[Recorded data]

* * * * *

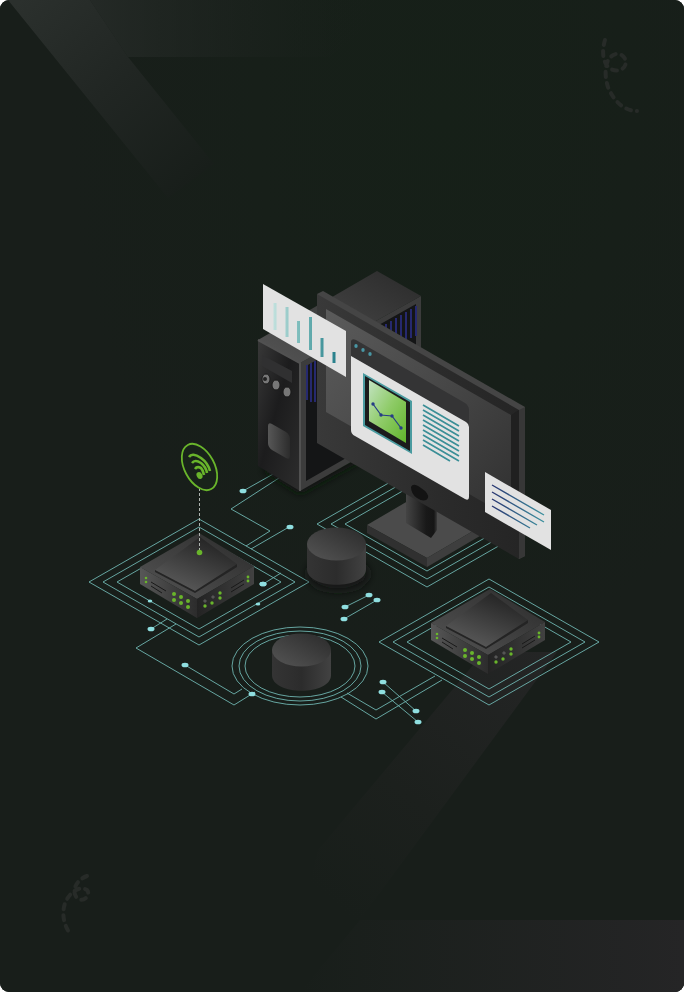
<!DOCTYPE html>
<html lang="en">
<head>
<meta charset="utf-8">
<title>Connected workstation</title>
<style>
:root{--night:#181e1a;--line:#6fb5b0;--node:#8fdfe0;--green:#69b52b;--paper:#e2e2e2;--teal:#3b8f97;--navy:#263c86;--ink:#1b1b1c}
html,body{margin:0;background:#fff;overflow:hidden}
.panel{position:relative;width:684px;height:992px;border-radius:9px;overflow:hidden;background:var(--night)}
.panel svg{display:block}
.trace{fill:none;stroke:var(--line);stroke-width:.9}
.node{fill:var(--node)}
.green{fill:var(--green)}
.paper{fill:var(--paper)}
.teal-lines{fill:none;stroke:var(--teal);stroke-width:1.7}
.vents{fill:none;stroke:#26296f;stroke-width:2}
.squiggle{fill:none;stroke:#272b28;stroke-width:4;stroke-linecap:round;stroke-dasharray:5 6}
</style>
</head>
<body>
<main class="panel">
<svg width="684" height="992" viewBox="0 0 684 992" role="img" aria-label="Isometric computer linked to two routers and two data drums">
<defs>
<radialGradient id="glow" cx=".65" cy=".12" r=".55"><stop stop-color="#162018"/><stop offset="1" stop-color="#181e1a"/></radialGradient>
<linearGradient id="arrow-top" gradientUnits="userSpaceOnUse" x1="20" y1="0" x2="190" y2="185"><stop stop-color="#2b302d"/><stop offset=".5" stop-color="#212623"/><stop offset="1" stop-color="#181e1a"/></linearGradient>
<linearGradient id="arrow-top-bar" gradientUnits="userSpaceOnUse" x1="70" y1="0" x2="380" y2="0"><stop stop-color="#262b28"/><stop offset="1" stop-color="#181f1a" stop-opacity="0"/></linearGradient>
<linearGradient id="arrow-low" gradientUnits="userSpaceOnUse" x1="540" y1="650" x2="330" y2="900"><stop stop-color="#242525"/><stop offset=".6" stop-color="#1c201d"/><stop offset="1" stop-color="#181e1a"/></linearGradient>
<linearGradient id="arrow-low-bar" x1="0" x2="1"><stop stop-color="#181e1a"/><stop offset="1" stop-color="#252526"/></linearGradient>
<linearGradient id="metal-top" x1="0" y1="1" x2="1" y2="0"><stop stop-color="#555"/><stop offset="1" stop-color="#2a2a2a"/></linearGradient>
<linearGradient id="metal-left" x1="0" x2="1"><stop stop-color="#575757"/><stop offset="1" stop-color="#2c2c2c"/></linearGradient>
<linearGradient id="metal-right" x1="0" x2="1"><stop stop-color="#232323"/><stop offset="1" stop-color="#414141"/></linearGradient>
<linearGradient id="lid" x1=".2" y1="1" x2=".8" y2="0"><stop stop-color="#5d5d5d"/><stop offset="1" stop-color="#1f1f1f"/></linearGradient>
<linearGradient id="drum-side" x1="0" x2="1"><stop stop-color="#343434"/><stop offset=".5" stop-color="#2c2c2c"/><stop offset="1" stop-color="#424242"/></linearGradient>
<linearGradient id="tower-front" x1="0" y1="0" x2="1" y2="1"><stop stop-color="#383838"/><stop offset=".45" stop-color="#1c1c1d"/><stop offset="1" stop-color="#2d2d2d"/></linearGradient>
<linearGradient id="screen" x1="0" y1="0" x2="1" y2="1"><stop stop-color="#5b5b5b"/><stop offset=".5" stop-color="#474747"/><stop offset="1" stop-color="#303030"/></linearGradient>
<linearGradient id="frame" x1="0" x2="1"><stop stop-color="#393939"/><stop offset=".6" stop-color="#2b2b2b"/><stop offset="1" stop-color="#252525"/></linearGradient>
<linearGradient id="neck" x1="0" x2="1"><stop stop-color="#444"/><stop offset=".65" stop-color="#191919"/><stop offset=".9" stop-color="#151515"/><stop offset="1" stop-color="#3a3a3a"/></linearGradient>
<linearGradient id="chart" x1="0" y1="0" x2="1" y2="1"><stop stop-color="#c3e3c2"/><stop offset=".5" stop-color="#8ecb67"/><stop offset="1" stop-color="#61b32b"/></linearGradient>
<linearGradient id="bars" gradientUnits="userSpaceOnUse" x1="272" y1="0" x2="336" y2="0"><stop stop-color="#c4e2df"/><stop offset=".5" stop-color="#70b5b5"/><stop offset="1" stop-color="#277f8b"/></linearGradient>
<linearGradient id="note" gradientUnits="userSpaceOnUse" x1="490" y1="0" x2="545" y2="0"><stop stop-color="#28326f"/><stop offset="1" stop-color="#3d93a0"/></linearGradient>
<filter id="soft" x="-30%" y="-30%" width="160%" height="160%"><feGaussianBlur stdDeviation="4"/></filter>

<g id="router">
<path d="M0 34 57 68 114 33V49L57 85 0 50Z" fill="#222"/>
<path d="M0 34 59 0 114 33 57 66Z" fill="url(#metal-top)"/>
<path d="M0 34 57 66V85L0 51Z" fill="url(#metal-left)"/>
<path d="M114 33 57 66V85L114 51Z" fill="url(#metal-right)"/>
<path d="M15 37 60 4 97 31 55 58Z" fill="url(#lid)"/>
<path d="M15 37 55 58 97 31V34L55 60 15 39Z" fill="#242424"/>
<g class="green">
<circle cx="6" cy="45" r="1.3"/><circle cx="6" cy="49" r="1.3"/>
<circle cx="34" cy="61" r="2"/><circle cx="41" cy="64" r="2"/><circle cx="48" cy="68" r="2"/>
<circle cx="34" cy="67" r="2"/><circle cx="41" cy="70" r="2"/><circle cx="48" cy="74" r="2"/>
<circle cx="80" cy="60" r="1.7"/><circle cx="72" cy="70" r="1.7"/><circle cx="80" cy="65" r="1.7"/><circle cx="65" cy="73" r="1.7"/>
<circle cx="108" cy="44" r="1.4"/><circle cx="108" cy="48" r="1.4"/>
</g>
<path d="M64 69 66 67M72 65 74 63" stroke="#555" stroke-width="3"/>
<path d="M11 49 26 58M11 53 22 60M91 55 104 47M91 59 104 51" stroke="#191919"/>
</g>

<g id="drum">
<path d="M0 16V41C0 62 59 62 59 41V16Z" fill="url(#drum-side)"/>
<ellipse cx="29.5" cy="16" rx="29.5" ry="16.5" fill="url(#metal-top)"/>
</g>
<g id="pad"><path d="M-110 0 0-63 110 0 0 63ZM-96 0 0-55 96 0 0 55ZM-82 0 0-47 82 0 0 47Z"/></g>
<ellipse id="node" rx="3.5" ry="2.3"/>
</defs>

<g id="backdrop">
<rect width="684" height="992" fill="url(#glow)"/>
<path d="M8 0H90L128 57 214 164 168 198Z" fill="url(#arrow-top)"/>
<path d="M90 0H400L330 57H128Z" fill="url(#arrow-top-bar)"/>
<path d="M484 652H557L360 920H300L318 850Z" fill="url(#arrow-low)"/>
<path d="M360 920H684V992H300Z" fill="url(#arrow-low-bar)"/>
<path class="squiggle" d="M605 40C599 60 608 73 620 70 630 66 626 53 616 54 604 57 604 75 608 87 614 102 625 111 637 111"/>
<path class="squiggle" stroke-width="3" d="M87 876C76 880 71 891 77 898 84 904 91 894 87 890 78 884 66 896 64 907 62 917 65 926 69 932"/>
</g>

<g id="circuit">
<g class="trace">
<use href="#pad" x="199" y="582"/>
<use href="#pad" x="489" y="642"/>
<use href="#pad" x="427" y="524"/>
<ellipse cx="300" cy="666" rx="68" ry="39"/><ellipse cx="300" cy="666" rx="61" ry="35"/><ellipse cx="300" cy="666" rx="55" ry="31"/>
<path d="M243 491 275 473M282 476 231 509 270 531 246 546M289 527 251 549M263 584 281 573M151 629 167 619M176 624 136 648 234 705 255 692M185 665 234 694 242 689M341 697 376 719 442 680M347 693 376 710 435 676M383 682 416 711M382 692 418 722M345 607 369 595M344 619 377 600"/>
</g>
<g class="node">
<use href="#node" x="243" y="491"/><use href="#node" x="290" y="527"/><use href="#node" x="263" y="584"/><use href="#node" x="151" y="629"/><use href="#node" x="185" y="665"/><use href="#node" x="252" y="694"/><use href="#node" x="383" y="682"/><use href="#node" x="382" y="692"/><use href="#node" x="416" y="711"/><use href="#node" x="418" y="722"/><use href="#node" x="345" y="607"/><use href="#node" x="369" y="595"/><use href="#node" x="377" y="600"/><use href="#node" x="344" y="619"/>
</g>
</g>

<g id="tower">
<path d="M262 470 300 494 400 440 360 420Z" fill="#0f1310" filter="url(#soft)"/>
<path d="M300 363 421 296V422L300 491Z" fill="#3c3c3c"/>
<path d="M306 366 416 304V418L306 481Z" fill="#141516"/>
<path d="M258 340 377 271 421 296 300 363Z" fill="url(#metal-top)"/>
<path d="M258 340 300 363V491L258 466Z" fill="url(#tower-front)"/>
<path d="M258 340 300 363V491" fill="none" stroke="#515151" stroke-width="2"/>
<path d="M262 355 292 371V383L262 366Z" fill="#303031"/>
<g fill="#777" stroke="#1b1b1b"><ellipse cx="266" cy="379" rx="4" ry="5"/><ellipse cx="276" cy="385" rx="4" ry="5"/><ellipse cx="287" cy="392" rx="4" ry="5"/></g>
<circle cx="265" cy="379" r="2" fill="#222"/>
<path d="M268 426Q268 422 272 424L286 432Q290 435 290 439V456Q290 460 286 458L272 450Q268 447 268 443Z" fill="url(#metal-left)"/>
<path class="vents" d="M307 365V400M311 363V402M315 361V402M386 324V338M391 321V340M396 318V340M401 315V340M406 312V340M411 309V338M416 306V336"/>
</g>

<g id="monitor">
<path d="M367 525 425 491 485 524 427 558Z" fill="#4b4b4b"/>
<path d="M367 525 427 558V567L367 533Z" fill="#303030"/>
<path d="M427 558 485 524V533L427 567Z" fill="#3e3e3e"/>
<path d="M406 490 437 506V530L431 538 406 523Z" fill="url(#neck)"/>
<path d="M317 294 323 291 525 407V556L519 559Z" fill="#454545"/>
<path d="M317 294 519 410V559L317 443Z" fill="url(#frame)"/>
<path d="M519 410 525 407V556L519 559Z" fill="#373737"/>
<path d="M326 309 511 415V518L326 412Z" fill="url(#screen)"/>
<path d="M511 415 519 410V522L511 518Z" fill="#202020"/>
<path d="M411 487Q413 482 421 488 429 493 428 498 425 503 417 498 411 494 411 487Z" fill="#131313"/>
</g>

<g id="app-window">
<path d="M351 341Q352 338 356 340L465 403Q469 406 469 410V424L351 356Z" fill="#343435"/>
<g fill="#4996a4"><ellipse cx="356" cy="346" rx="1.7" ry="2"/><ellipse cx="363" cy="350" rx="1.7" ry="2"/><ellipse cx="370" cy="354" rx="1.7" ry="2"/></g>
<path class="paper" d="M351 356 466 422Q469 424 469 427V497Q469 501 465 499L355 436Q351 434 351 430Z"/>
<path d="M363 373 412 401V454L363 426Z" fill="#4a9ba0"/>
<path d="M365 376 410 402V451L365 425Z" fill="var(--ink)"/>
<path d="M369 380 406 402V443L369 421Z" fill="url(#chart)"/>
<path d="M373 404 381 415 392 416 401 428" fill="none" stroke="var(--navy)" stroke-width="1.2"/>
<g fill="var(--navy)"><circle cx="373" cy="404" r="1.7"/><circle cx="381" cy="415" r="1.7"/><circle cx="392" cy="416" r="1.7"/><circle cx="401" cy="428" r="1.7"/></g>
<path class="teal-lines" d="M423 405 459 426M423 410 459 431M423 415 459 436M423 420 459 441M423 425 459 446M423 430 459 451M423 435 459 456M423 440 459 461M423 445 450 461"/>
</g>

<g id="bar-card">
<path class="paper" d="M263 284 346 331V377L263 329Z"/>
<path d="M275 303V330M287 307V337M298.500 321V343M310.500 317V350M322 338V357M334 352V363" fill="none" stroke="url(#bars)" stroke-width="3"/>
</g>
<g id="note-card">
<path class="paper" d="M485 472 551 510V550L485 512Z"/>
<path d="M492 485 544 515M492 492 544 522M492 499 537 525M492 506 530 528" fill="none" stroke="url(#note)" stroke-width="1.4"/>
</g>

<g id="drums">
<ellipse cx="338" cy="574" rx="31" ry="17" fill="#121613" filter="url(#soft)"/>
<use href="#drum" x="307" y="528"/>
<use href="#drum" x="272" y="634"/>
</g>

<g id="routers">
<use href="#router" x="140" y="533"/>
<use href="#router" x="431" y="589"/>
<g class="node"><use href="#node" x="263" y="584"/><ellipse cx="150" cy="601" rx="2.300" ry="1.500"/><ellipse cx="258" cy="604" rx="2.300" ry="1.500"/></g>
</g>

<g id="wifi-signal">
<path d="M199.500 488V552" stroke="#bfc5c0" stroke-width=".9" stroke-dasharray="3 2"/>
<circle class="green" cx="199.500" cy="552.500" r="2.800"/>
<ellipse cx="199.500" cy="467" rx="15" ry="25" transform="rotate(-28 199.500 467)" fill="#18231a" stroke="var(--green)" stroke-width="1.800"/>
<ellipse class="green" cx="199.500" cy="475.500" rx="2.800" ry="3.600" transform="rotate(-28 199.500 475.500)"/>
<path d="M189 457Q192 452 201 458 208 463 210 471M192 463Q195 459 201 463 206 467 207 473M195 469Q197 466 201 468 203 470 204 475" fill="none" stroke="var(--green)" stroke-width="2.600"/>
</g>
</svg>
</main>
</body>
</html>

* * * * *

REQUIRED ACTION | Only one stretch of the records above is wanted: the lines between the one holding "0H90L128 57 214" and the one holding "40C599 60 608", inclusive, reproduced exactly.

EXPECTED ANSWER |
<path d="M8 0H90L128 57 214 164 168 198Z" fill="url(#arrow-top)"/>
<path d="M90 0H400L330 57H128Z" fill="url(#arrow-top-bar)"/>
<path d="M484 652H557L360 920H300L318 850Z" fill="url(#arrow-low)"/>
<path d="M360 920H684V992H300Z" fill="url(#arrow-low-bar)"/>
<path class="squiggle" d="M605 40C599 60 608 73 620 70 630 66 626 53 616 54 604 57 604 75 608 87 614 102 625 111 637 111"/>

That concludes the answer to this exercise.